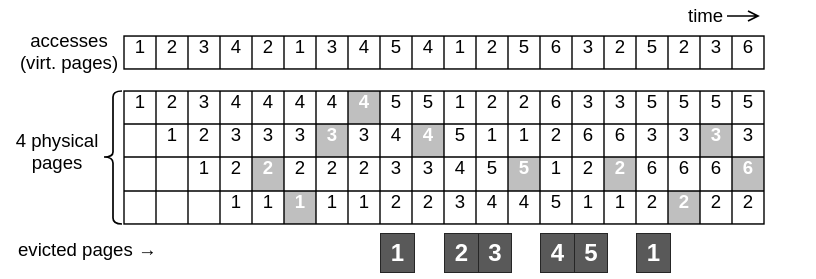
<!DOCTYPE html>
<html lang="en">
<head>
<meta charset="utf-8">
<title>Page replacement over time</title>
<style>
:root { --ink: #000; --paper: #fff; --hit: #bfbfbf; --evicted: #595959; --evicted-line: #262626; }
* { box-sizing: border-box; margin: 0; padding: 0; }
html, body { width: 816px; height: 279px; overflow: hidden; background: var(--paper); }
.diagram { position: relative; width: 816px; height: 279px; color: var(--ink); font: 18.6px/22px "Liberation Sans", Arial, sans-serif; }
.label { position: absolute; text-align: center; white-space: nowrap; }
.time { left: 688px; top: 5px; }
.accesses-label { left: 9px; top: 30px; width: 120px; }
.physical-label { left: 0; top: 130px; width: 114px; }
.evicted-label { left: 18px; top: 239px; }
.marks { position: absolute; inset: 0; fill: none; stroke: var(--ink); stroke-width: 1.7; }
.cells { position: absolute; left: 124px; width: 640px; display: grid; grid-template-columns: repeat(20, 32px); line-height: 21px; text-align: center; box-shadow: 0 0 0 .7px var(--ink); }
.accesses { top: 36px; grid-template-rows: 33px; }
.frames { top: 91px; grid-template-rows: 33px 33px 34px 33px; }
.cells > * { box-shadow: inset 0 0 0 .7px var(--ink); }
.cells b { background: var(--hit); color: var(--paper); }
.evictions { position: absolute; left: 124px; top: 233px; width: 660px; display: grid; grid-template-columns: repeat(20, 32px); }
.group { display: flex; grid-row: 1; width: max-content; border: 1px solid var(--evicted-line); background: var(--evicted); }
.group b { width: 33px; height: 38px; color: var(--paper); font-size: 24px; line-height: 38px; text-align: center; }
.group b + b { border-left: 1px solid var(--evicted-line); }
.at-9 { grid-column: 9; }
.at-11 { grid-column: 11; }
.at-14 { grid-column: 14; }
.at-17 { grid-column: 17; }
</style>
</head>
<body>
<main class="diagram">
  <p class="label time">time</p>
  <p class="label accesses-label">accesses<br>(virt. pages)</p>
  <p class="label physical-label">4 physical<br>pages</p>
  <p class="label evicted-label">evicted pages →</p>

  <svg class="marks" width="816" height="279" viewBox="0 0 816 279" aria-hidden="true">
    <path class="time-arrow" d="M727 16H758M748 11L758 16L748 21"/>
    <path class="brace" d="M122 91Q113 91 113 97V152Q113 157 104 157Q113 157 113 163V218Q113 224 122 224"/>
  </svg>

  <section class="cells accesses" aria-label="Accesses">
    <span>1</span><span>2</span><span>3</span><span>4</span><span>2</span><span>1</span><span>3</span><span>4</span><span>5</span><span>4</span><span>1</span><span>2</span><span>5</span><span>6</span><span>3</span><span>2</span><span>5</span><span>2</span><span>3</span><span>6</span>
  </section>

  <section class="cells frames" aria-label="Physical pages">
    <span>1</span><span>2</span><span>3</span><span>4</span><span>4</span><span>4</span><span>4</span><b>4</b><span>5</span><span>5</span><span>1</span><span>2</span><span>2</span><span>6</span><span>3</span><span>3</span><span>5</span><span>5</span><span>5</span><span>5</span>

    <span></span><span>1</span><span>2</span><span>3</span><span>3</span><span>3</span><b>3</b><span>3</span><span>4</span><b>4</b><span>5</span><span>1</span><span>1</span><span>2</span><span>6</span><span>6</span><span>3</span><span>3</span><b>3</b><span>3</span>

    <span></span><span></span><span>1</span><span>2</span><b>2</b><span>2</span><span>2</span><span>2</span><span>3</span><span>3</span><span>4</span><span>5</span><b>5</b><span>1</span><span>2</span><b>2</b><span>6</span><span>6</span><span>6</span><b>6</b>

    <span></span><span></span><span></span><span>1</span><span>1</span><b>1</b><span>1</span><span>1</span><span>2</span><span>2</span><span>3</span><span>4</span><span>4</span><span>5</span><span>1</span><span>1</span><span>2</span><b>2</b><span>2</span><span>2</span>
  </section>

  <section class="evictions" aria-label="Evicted pages">
    <div class="group at-9"><b>1</b></div>
    <div class="group at-11"><b>2</b><b>3</b></div>
    <div class="group at-14"><b>4</b><b>5</b></div>
    <div class="group at-17"><b>1</b></div>
  </section>
</main>
</body>
</html>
------------------------------------------------
◆ About this task ◆
Extract the full listing exactly, with the pictures left out.

◆ Answer section ◆
<!DOCTYPE html>
<html lang="en">
<head>
<meta charset="utf-8">
<title>Page replacement over time</title>
<style>
:root { --ink: #000; --paper: #fff; --hit: #bfbfbf; --evicted: #595959; --evicted-line: #262626; }
* { box-sizing: border-box; margin: 0; padding: 0; }
html, body { width: 816px; height: 279px; overflow: hidden; background: var(--paper); }
.diagram { position: relative; width: 816px; height: 279px; color: var(--ink); font: 18.6px/22px "Liberation Sans", Arial, sans-serif; }
.label { position: absolute; text-align: center; white-space: nowrap; }
.time { left: 688px; top: 5px; }
.accesses-label { left: 9px; top: 30px; width: 120px; }
.physical-label { left: 0; top: 130px; width: 114px; }
.evicted-label { left: 18px; top: 239px; }
.marks { position: absolute; inset: 0; fill: none; stroke: var(--ink); stroke-width: 1.7; }
.cells { position: absolute; left: 124px; width: 640px; display: grid; grid-template-columns: repeat(20, 32px); line-height: 21px; text-align: center; box-shadow: 0 0 0 .7px var(--ink); }
.accesses { top: 36px; grid-template-rows: 33px; }
.frames { top: 91px; grid-template-rows: 33px 33px 34px 33px; }
.cells > * { box-shadow: inset 0 0 0 .7px var(--ink); }
.cells b { background: var(--hit); color: var(--paper); }
.evictions { position: absolute; left: 124px; top: 233px; width: 660px; display: grid; grid-template-columns: repeat(20, 32px); }
.group { display: flex; grid-row: 1; width: max-content; border: 1px solid var(--evicted-line); background: var(--evicted); }
.group b { width: 33px; height: 38px; color: var(--paper); font-size: 24px; line-height: 38px; text-align: center; }
.group b + b { border-left: 1px solid var(--evicted-line); }
.at-9 { grid-column: 9; }
.at-11 { grid-column: 11; }
.at-14 { grid-column: 14; }
.at-17 { grid-column: 17; }
</style>
</head>
<body>
<main class="diagram">
  <p class="label time">time</p>
  <p class="label accesses-label">accesses<br>(virt. pages)</p>
  <p class="label physical-label">4 physical<br>pages</p>
  <p class="label evicted-label">evicted pages →</p>

  <svg class="marks" width="816" height="279" viewBox="0 0 816 279" aria-hidden="true">
    <path class="time-arrow" d="M727 16H758M748 11L758 16L748 21"/>
    <path class="brace" d="M122 91Q113 91 113 97V152Q113 157 104 157Q113 157 113 163V218Q113 224 122 224"/>
  </svg>

  <section class="cells accesses" aria-label="Accesses">
    <span>1</span><span>2</span><span>3</span><span>4</span><span>2</span><span>1</span><span>3</span><span>4</span><span>5</span><span>4</span><span>1</span><span>2</span><span>5</span><span>6</span><span>3</span><span>2</span><span>5</span><span>2</span><span>3</span><span>6</span>
  </section>

  <section class="cells frames" aria-label="Physical pages">
    <span>1</span><span>2</span><span>3</span><span>4</span><span>4</span><span>4</span><span>4</span><b>4</b><span>5</span><span>5</span><span>1</span><span>2</span><span>2</span><span>6</span><span>3</span><span>3</span><span>5</span><span>5</span><span>5</span><span>5</span>

    <span></span><span>1</span><span>2</span><span>3</span><span>3</span><span>3</span><b>3</b><span>3</span><span>4</span><b>4</b><span>5</span><span>1</span><span>1</span><span>2</span><span>6</span><span>6</span><span>3</span><span>3</span><b>3</b><span>3</span>

    <span></span><span></span><span>1</span><span>2</span><b>2</b><span>2</span><span>2</span><span>2</span><span>3</span><span>3</span><span>4</span><span>5</span><b>5</b><span>1</span><span>2</span><b>2</b><span>6</span><span>6</span><span>6</span><b>6</b>

    <span></span><span></span><span></span><span>1</span><span>1</span><b>1</b><span>1</span><span>1</span><span>2</span><span>2</span><span>3</span><span>4</span><span>4</span><span>5</span><span>1</span><span>1</span><span>2</span><b>2</b><span>2</span><span>2</span>
  </section>

  <section class="evictions" aria-label="Evicted pages">
    <div class="group at-9"><b>1</b></div>
    <div class="group at-11"><b>2</b><b>3</b></div>
    <div class="group at-14"><b>4</b><b>5</b></div>
    <div class="group at-17"><b>1</b></div>
  </section>
</main>
</body>
</html>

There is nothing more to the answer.